(Stored items)
◇ ◇ ◇ ◇ ◇ ◇ ◇

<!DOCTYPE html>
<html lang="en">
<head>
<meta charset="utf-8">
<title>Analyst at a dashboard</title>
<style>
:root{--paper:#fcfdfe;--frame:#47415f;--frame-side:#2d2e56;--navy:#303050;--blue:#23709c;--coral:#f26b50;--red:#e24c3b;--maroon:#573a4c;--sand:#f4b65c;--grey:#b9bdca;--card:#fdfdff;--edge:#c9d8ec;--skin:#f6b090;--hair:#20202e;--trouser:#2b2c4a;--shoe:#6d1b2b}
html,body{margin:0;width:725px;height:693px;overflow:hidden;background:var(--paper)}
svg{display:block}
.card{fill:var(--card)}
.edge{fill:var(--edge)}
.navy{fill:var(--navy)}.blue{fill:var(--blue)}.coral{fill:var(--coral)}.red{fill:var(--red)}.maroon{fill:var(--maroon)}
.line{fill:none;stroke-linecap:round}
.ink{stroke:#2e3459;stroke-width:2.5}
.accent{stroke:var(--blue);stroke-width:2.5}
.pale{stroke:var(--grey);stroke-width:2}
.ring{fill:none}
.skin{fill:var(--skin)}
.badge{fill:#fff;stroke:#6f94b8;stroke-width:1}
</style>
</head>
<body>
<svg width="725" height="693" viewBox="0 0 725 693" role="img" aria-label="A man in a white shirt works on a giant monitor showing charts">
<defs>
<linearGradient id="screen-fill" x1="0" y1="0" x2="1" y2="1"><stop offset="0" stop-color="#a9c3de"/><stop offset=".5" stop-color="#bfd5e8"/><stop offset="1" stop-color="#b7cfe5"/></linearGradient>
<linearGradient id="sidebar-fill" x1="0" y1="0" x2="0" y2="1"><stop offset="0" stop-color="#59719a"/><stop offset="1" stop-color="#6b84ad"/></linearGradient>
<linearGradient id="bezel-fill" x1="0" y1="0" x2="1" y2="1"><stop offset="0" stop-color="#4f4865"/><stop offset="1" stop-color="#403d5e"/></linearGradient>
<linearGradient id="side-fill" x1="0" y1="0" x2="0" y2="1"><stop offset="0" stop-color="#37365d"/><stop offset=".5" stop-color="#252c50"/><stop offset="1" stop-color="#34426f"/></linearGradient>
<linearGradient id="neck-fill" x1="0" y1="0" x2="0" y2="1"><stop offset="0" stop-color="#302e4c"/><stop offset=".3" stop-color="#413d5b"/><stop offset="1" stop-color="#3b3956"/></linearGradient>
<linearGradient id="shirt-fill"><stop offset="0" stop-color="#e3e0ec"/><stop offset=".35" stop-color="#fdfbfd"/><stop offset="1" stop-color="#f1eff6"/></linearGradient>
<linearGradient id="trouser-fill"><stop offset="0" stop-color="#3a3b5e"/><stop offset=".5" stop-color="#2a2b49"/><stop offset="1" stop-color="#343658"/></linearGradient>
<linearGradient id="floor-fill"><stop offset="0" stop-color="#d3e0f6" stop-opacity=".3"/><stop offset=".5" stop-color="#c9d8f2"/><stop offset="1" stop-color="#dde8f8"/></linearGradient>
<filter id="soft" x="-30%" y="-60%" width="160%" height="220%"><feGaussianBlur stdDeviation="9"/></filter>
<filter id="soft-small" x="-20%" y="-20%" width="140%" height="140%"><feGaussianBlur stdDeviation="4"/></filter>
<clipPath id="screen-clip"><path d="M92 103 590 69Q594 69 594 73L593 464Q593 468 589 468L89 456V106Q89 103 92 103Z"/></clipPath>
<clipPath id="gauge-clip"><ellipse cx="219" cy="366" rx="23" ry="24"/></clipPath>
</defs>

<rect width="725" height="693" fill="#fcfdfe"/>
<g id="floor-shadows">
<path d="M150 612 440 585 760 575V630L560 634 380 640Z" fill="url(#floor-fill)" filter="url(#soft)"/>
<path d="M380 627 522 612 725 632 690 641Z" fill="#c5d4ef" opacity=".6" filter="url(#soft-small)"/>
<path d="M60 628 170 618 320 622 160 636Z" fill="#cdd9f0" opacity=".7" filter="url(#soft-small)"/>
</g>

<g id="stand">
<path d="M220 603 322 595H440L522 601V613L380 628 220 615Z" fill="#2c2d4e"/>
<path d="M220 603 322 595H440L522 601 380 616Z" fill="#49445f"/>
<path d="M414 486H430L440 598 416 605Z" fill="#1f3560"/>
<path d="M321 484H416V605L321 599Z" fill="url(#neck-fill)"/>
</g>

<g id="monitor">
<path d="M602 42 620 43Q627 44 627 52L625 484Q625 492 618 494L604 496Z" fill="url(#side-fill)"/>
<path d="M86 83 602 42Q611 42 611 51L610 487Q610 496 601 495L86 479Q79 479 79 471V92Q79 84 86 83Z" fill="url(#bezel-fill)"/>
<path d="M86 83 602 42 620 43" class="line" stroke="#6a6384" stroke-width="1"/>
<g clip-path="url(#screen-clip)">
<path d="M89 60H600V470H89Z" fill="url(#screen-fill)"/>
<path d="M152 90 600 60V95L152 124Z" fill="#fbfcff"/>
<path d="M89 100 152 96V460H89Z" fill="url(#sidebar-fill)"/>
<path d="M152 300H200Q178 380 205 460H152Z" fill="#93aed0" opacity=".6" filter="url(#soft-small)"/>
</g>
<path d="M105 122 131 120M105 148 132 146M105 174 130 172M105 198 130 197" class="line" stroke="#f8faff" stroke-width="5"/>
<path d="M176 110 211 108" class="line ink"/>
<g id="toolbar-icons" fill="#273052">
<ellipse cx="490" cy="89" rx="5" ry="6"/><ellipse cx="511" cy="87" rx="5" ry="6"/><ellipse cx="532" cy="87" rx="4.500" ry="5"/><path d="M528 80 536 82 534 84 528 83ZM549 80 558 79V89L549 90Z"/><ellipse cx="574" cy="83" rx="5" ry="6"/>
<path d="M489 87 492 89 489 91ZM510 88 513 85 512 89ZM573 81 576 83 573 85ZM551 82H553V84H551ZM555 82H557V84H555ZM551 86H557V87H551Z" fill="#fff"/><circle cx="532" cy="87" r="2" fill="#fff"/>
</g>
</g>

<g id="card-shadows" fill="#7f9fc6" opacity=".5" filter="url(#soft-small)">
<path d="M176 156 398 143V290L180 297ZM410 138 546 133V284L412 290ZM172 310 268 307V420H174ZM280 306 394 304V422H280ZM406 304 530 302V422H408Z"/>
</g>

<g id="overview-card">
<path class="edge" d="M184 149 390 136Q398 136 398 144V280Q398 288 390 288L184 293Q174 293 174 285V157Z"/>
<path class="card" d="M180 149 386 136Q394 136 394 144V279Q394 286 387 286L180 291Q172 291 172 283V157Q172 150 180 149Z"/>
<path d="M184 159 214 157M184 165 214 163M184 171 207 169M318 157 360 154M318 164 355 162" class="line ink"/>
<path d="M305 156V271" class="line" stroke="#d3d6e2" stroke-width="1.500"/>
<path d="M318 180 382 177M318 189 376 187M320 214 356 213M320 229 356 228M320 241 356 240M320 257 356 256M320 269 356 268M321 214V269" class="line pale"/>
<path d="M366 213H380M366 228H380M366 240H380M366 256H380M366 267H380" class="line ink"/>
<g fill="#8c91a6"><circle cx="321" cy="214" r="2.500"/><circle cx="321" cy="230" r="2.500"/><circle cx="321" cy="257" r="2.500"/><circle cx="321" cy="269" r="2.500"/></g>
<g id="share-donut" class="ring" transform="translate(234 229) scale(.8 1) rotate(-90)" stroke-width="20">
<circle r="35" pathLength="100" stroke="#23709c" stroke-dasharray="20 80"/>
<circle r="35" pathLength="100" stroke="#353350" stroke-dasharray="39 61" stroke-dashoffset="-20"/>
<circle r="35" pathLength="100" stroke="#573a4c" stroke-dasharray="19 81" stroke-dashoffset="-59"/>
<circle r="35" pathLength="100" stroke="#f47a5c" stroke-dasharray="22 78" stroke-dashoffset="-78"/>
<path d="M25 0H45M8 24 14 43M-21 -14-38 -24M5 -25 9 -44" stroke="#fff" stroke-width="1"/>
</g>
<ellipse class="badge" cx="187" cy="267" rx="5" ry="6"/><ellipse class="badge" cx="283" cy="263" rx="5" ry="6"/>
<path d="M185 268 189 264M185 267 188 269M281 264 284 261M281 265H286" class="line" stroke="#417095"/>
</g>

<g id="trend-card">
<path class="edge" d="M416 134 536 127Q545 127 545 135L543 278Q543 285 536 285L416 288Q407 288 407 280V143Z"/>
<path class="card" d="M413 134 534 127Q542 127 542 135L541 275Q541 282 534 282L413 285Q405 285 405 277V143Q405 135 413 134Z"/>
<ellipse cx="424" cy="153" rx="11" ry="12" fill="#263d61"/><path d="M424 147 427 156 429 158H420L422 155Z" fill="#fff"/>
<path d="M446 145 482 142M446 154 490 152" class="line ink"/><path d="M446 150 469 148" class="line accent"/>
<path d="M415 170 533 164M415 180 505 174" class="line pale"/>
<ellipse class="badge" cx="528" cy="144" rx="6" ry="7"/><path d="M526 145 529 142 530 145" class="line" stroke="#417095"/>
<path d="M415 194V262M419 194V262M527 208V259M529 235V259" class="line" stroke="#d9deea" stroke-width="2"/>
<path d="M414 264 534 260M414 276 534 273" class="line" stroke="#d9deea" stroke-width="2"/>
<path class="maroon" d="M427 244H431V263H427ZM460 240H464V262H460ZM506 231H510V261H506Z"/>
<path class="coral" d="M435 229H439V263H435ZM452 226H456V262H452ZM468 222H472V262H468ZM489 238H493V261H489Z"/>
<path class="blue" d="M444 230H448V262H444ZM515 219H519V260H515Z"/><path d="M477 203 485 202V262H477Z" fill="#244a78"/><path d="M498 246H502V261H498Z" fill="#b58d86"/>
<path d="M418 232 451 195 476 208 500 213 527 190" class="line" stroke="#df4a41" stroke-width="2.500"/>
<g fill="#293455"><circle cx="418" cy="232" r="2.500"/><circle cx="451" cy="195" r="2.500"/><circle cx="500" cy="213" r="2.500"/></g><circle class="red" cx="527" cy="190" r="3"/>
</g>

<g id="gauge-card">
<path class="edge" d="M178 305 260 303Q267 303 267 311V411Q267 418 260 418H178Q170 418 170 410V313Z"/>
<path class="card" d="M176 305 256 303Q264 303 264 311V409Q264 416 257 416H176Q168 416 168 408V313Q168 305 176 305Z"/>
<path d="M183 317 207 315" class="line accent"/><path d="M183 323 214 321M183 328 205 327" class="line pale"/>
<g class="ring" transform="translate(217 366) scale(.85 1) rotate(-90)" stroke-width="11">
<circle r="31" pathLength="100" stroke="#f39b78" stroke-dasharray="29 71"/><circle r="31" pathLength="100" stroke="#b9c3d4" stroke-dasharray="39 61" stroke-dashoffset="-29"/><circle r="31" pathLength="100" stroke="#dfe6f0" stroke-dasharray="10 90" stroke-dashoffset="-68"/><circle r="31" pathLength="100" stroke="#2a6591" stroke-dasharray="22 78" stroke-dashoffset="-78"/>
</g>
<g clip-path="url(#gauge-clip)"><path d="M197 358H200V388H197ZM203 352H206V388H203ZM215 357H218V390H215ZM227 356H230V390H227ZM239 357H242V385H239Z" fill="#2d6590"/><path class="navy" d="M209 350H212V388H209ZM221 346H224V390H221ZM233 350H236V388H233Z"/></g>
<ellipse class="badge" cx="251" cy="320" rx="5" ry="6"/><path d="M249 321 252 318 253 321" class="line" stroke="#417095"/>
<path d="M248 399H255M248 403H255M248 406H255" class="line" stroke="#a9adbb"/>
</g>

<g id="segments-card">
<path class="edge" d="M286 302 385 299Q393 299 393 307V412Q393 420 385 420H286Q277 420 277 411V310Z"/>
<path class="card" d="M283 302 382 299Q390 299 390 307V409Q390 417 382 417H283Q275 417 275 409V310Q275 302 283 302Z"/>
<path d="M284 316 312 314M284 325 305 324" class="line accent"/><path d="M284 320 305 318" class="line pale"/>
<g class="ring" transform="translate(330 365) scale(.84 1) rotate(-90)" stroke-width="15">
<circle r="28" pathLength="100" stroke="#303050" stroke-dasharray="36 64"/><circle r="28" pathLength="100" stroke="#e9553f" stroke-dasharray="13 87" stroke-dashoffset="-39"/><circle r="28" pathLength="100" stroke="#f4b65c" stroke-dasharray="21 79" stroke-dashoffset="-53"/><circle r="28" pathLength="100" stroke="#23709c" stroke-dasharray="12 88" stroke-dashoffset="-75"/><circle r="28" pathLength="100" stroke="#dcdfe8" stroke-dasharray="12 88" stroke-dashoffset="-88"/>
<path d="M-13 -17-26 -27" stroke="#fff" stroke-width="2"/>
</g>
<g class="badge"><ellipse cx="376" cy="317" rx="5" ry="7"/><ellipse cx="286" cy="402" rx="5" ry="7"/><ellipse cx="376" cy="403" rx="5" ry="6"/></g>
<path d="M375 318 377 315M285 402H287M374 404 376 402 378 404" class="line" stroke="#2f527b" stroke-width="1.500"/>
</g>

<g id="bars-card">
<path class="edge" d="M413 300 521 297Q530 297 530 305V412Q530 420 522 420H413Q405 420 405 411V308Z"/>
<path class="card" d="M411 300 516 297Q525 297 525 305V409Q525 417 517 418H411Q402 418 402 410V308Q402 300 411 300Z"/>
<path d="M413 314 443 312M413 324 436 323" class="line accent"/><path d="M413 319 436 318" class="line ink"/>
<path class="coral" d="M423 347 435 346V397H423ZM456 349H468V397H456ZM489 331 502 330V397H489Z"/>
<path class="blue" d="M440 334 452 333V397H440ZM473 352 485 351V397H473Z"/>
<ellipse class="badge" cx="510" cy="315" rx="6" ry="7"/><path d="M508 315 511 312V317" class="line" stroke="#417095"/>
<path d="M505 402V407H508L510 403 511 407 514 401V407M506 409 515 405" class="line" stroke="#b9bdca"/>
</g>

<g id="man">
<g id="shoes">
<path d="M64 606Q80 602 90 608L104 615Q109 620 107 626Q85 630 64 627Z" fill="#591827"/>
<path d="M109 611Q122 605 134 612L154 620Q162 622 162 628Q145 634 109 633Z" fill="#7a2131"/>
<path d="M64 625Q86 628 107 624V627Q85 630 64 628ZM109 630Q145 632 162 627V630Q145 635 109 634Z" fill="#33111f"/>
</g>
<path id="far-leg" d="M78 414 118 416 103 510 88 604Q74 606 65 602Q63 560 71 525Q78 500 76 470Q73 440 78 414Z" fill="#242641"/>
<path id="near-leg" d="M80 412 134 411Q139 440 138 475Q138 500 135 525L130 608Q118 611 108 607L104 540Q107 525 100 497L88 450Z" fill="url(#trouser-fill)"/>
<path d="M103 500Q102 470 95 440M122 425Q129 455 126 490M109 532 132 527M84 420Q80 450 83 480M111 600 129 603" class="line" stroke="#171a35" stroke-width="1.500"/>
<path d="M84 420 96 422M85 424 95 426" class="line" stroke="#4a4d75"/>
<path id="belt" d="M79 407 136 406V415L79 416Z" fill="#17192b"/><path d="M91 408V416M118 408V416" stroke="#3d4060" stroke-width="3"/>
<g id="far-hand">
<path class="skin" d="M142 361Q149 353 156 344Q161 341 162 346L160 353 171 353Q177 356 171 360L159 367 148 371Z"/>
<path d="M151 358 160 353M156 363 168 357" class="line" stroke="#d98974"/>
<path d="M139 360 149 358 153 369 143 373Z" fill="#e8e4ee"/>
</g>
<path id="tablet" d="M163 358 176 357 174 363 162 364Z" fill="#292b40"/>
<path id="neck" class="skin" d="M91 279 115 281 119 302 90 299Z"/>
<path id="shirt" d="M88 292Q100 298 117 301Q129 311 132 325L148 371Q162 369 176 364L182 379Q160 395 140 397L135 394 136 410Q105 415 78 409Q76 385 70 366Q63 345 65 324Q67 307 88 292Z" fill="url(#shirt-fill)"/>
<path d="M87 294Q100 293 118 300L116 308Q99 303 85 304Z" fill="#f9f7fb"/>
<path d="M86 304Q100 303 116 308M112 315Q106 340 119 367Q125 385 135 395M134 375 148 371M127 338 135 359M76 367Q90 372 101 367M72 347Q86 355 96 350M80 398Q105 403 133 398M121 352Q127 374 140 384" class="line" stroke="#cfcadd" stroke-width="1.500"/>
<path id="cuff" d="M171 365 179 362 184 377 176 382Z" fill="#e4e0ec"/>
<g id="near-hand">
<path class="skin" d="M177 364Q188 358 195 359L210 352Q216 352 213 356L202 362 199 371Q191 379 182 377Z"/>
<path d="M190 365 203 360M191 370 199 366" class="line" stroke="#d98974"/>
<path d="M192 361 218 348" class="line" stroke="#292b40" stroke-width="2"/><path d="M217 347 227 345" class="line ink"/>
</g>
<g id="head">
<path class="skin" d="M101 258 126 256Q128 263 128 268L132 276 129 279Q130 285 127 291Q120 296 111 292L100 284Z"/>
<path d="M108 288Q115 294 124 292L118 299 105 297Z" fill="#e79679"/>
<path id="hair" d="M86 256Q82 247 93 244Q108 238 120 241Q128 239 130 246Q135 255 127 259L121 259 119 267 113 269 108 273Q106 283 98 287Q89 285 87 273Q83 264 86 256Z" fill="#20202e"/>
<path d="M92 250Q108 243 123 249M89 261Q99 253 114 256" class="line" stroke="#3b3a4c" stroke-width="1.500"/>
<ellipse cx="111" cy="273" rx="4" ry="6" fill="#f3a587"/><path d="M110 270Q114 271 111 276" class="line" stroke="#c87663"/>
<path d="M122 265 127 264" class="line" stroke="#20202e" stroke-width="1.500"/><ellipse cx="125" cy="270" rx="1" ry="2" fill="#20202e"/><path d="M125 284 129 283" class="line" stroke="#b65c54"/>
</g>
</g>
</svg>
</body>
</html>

◇ ◇ ◇ ◇ ◇ ◇ ◇

**About this task**
Which lines above include the word "monitor"? Return each one.

**Answer below**
<svg width="725" height="693" viewBox="0 0 725 693" role="img" aria-label="A man in a white shirt works on a giant monitor showing charts">
<g id="monitor">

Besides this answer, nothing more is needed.